(DATA TO PROCESS)
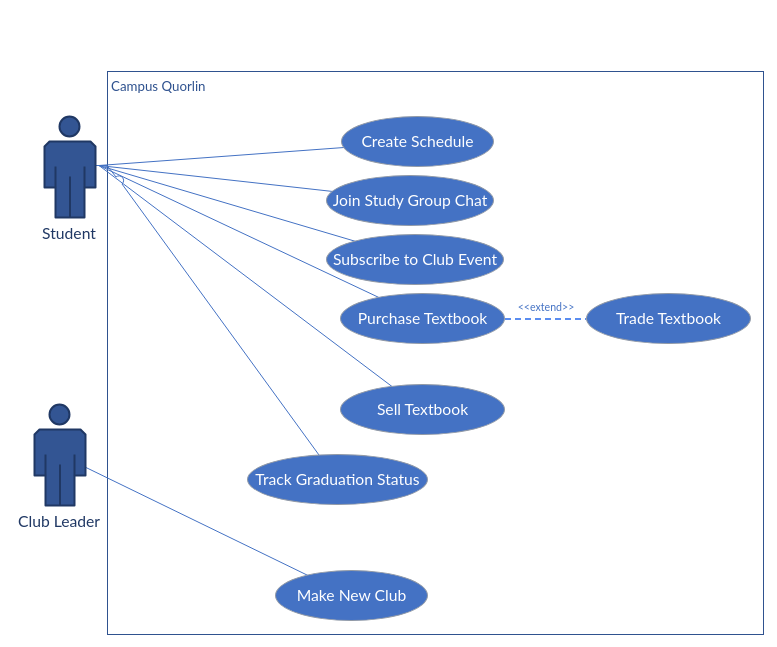
<!DOCTYPE html>
<html lang="en">
<head>
<meta charset="utf-8">
<title>Use case diagram</title>
<style>
:root {
  --paper: #ffffff;
  --case: #4472c4;
  --case-edge: #929aa6;
  --line: #4472c4;
  --actor: #335593;
  --actor-edge: #203864;
  --frame: #2f528f;
  --extend: #5b8def;
}
* { box-sizing: border-box; }
html, body { margin: 0; overflow: hidden; }
body { background: var(--paper); font-family: Lato, sans-serif; }
.diagram { position: relative; width: 777px; height: 647px; overflow: hidden; background: var(--paper); }
.system { position: absolute; left: 107px; top: 71px; width: 657px; height: 564px; padding: 5px 3px; border: 1px solid var(--frame); }
.system-name { margin: 0; font-size: 13.3px; line-height: 18px; font-weight: 400; color: var(--frame); white-space: nowrap; }
.drawing { position: absolute; left: 0; top: 0; display: block; }
.links { fill: none; stroke: var(--line); stroke-width: 1; }
.extend-line { stroke: var(--extend); stroke-width: 2; stroke-dasharray: 6 4; }
.figure { fill: var(--actor); stroke: var(--actor-edge); stroke-width: 2; stroke-linejoin: round; }
.actor-name { position: absolute; width: 100px; margin: 0; text-align: center; font-size: 15.7px; line-height: 20px; color: var(--actor-edge); white-space: nowrap; }
.student { left: 19px; top: 223px; }
.leader { left: 9px; top: 511px; }
.case { position: absolute; display: flex; align-items: center; justify-content: center; height: 51px; padding-bottom: 2px; border: 1px solid var(--case-edge); border-radius: 50%; background: var(--case); color: var(--paper); font-size: 15.7px; line-height: 20px; white-space: nowrap; }
.create-schedule { left: 341px; top: 116px; width: 153px; }
.study-chat { left: 326px; top: 175px; width: 168px; }
.club-event { left: 326px; top: 234px; width: 178px; }
.purchase { left: 340px; top: 293px; width: 165px; }
.trade { left: 586px; top: 293px; width: 165px; }
.sell { left: 340px; top: 384px; width: 165px; }
.graduation { left: 247px; top: 454px; width: 181px; }
.new-club { left: 275px; top: 570px; width: 153px; }
.extend-label { position: absolute; left: 512px; top: 301px; width: 68px; height: 13px; display: flex; align-items: center; justify-content: center; color: var(--case); font-size: 10.6px; line-height: 13px; white-space: nowrap; }
</style>
</head>
<body>
<main class="diagram">
  <section class="system"><h1 class="system-name">Campus Quorlin</h1></section>

  <svg class="drawing" width="777" height="647" viewBox="0 0 777 647" aria-hidden="true">
    <defs>
      <g id="actor" class="figure">
        <circle cx="26" cy="11" r="10"/>
        <polygon points="6,26 47,26 52,31 52,72 41,72 41,102 12,102 12,72 1,72 1,31"/>
        <path d="M12 51V72M41 51V72M26.5 61V102"/>
      </g>
    </defs>
    <g class="links">
      <path d="M96 165.5H99L344 147.5"/>
      <path d="M99 165.5L333 191.5"/>
      <path d="M99 165.5L356 241.5"/>
      <path d="M99 165.5L380 298"/>
      <path d="M99 165.5L392 386.5"/>
      <path d="M99 165.5H107L116 177A4.5 4.5 0 0 1 122 184L319 455"/>
      <path d="M86 467.5L308 575.5"/>
    </g>
    <line class="extend-line" x1="505" y1="319" x2="586" y2="319"/>
    <use href="#actor" x="43.5" y="115.5"/>
    <use href="#actor" x="33.5" y="403.5"/>
  </svg>

  <p class="actor-name student">Student</p>
  <p class="actor-name leader">Club Leader</p>

  <div class="case create-schedule">Create Schedule</div>
  <div class="case study-chat">Join Study Group Chat</div>
  <div class="case club-event">Subscribe to Club Event</div>
  <div class="case purchase">Purchase Textbook</div>
  <div class="case trade">Trade Textbook</div>
  <div class="case sell">Sell Textbook</div>
  <div class="case graduation">Track Graduation Status</div>
  <div class="case new-club">Make New Club</div>

  <span class="extend-label">&lt;&lt;extend&gt;&gt;</span>
</main>
</body>
</html>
(End DATA TO PROCESS)
§ PROBLEM REQUIREMENTS
Copy each line of the listing that holds the word "Textbook".

§ WRITTEN RESPONSE
  <div class="case purchase">Purchase Textbook</div>
  <div class="case trade">Trade Textbook</div>
  <div class="case sell">Sell Textbook</div>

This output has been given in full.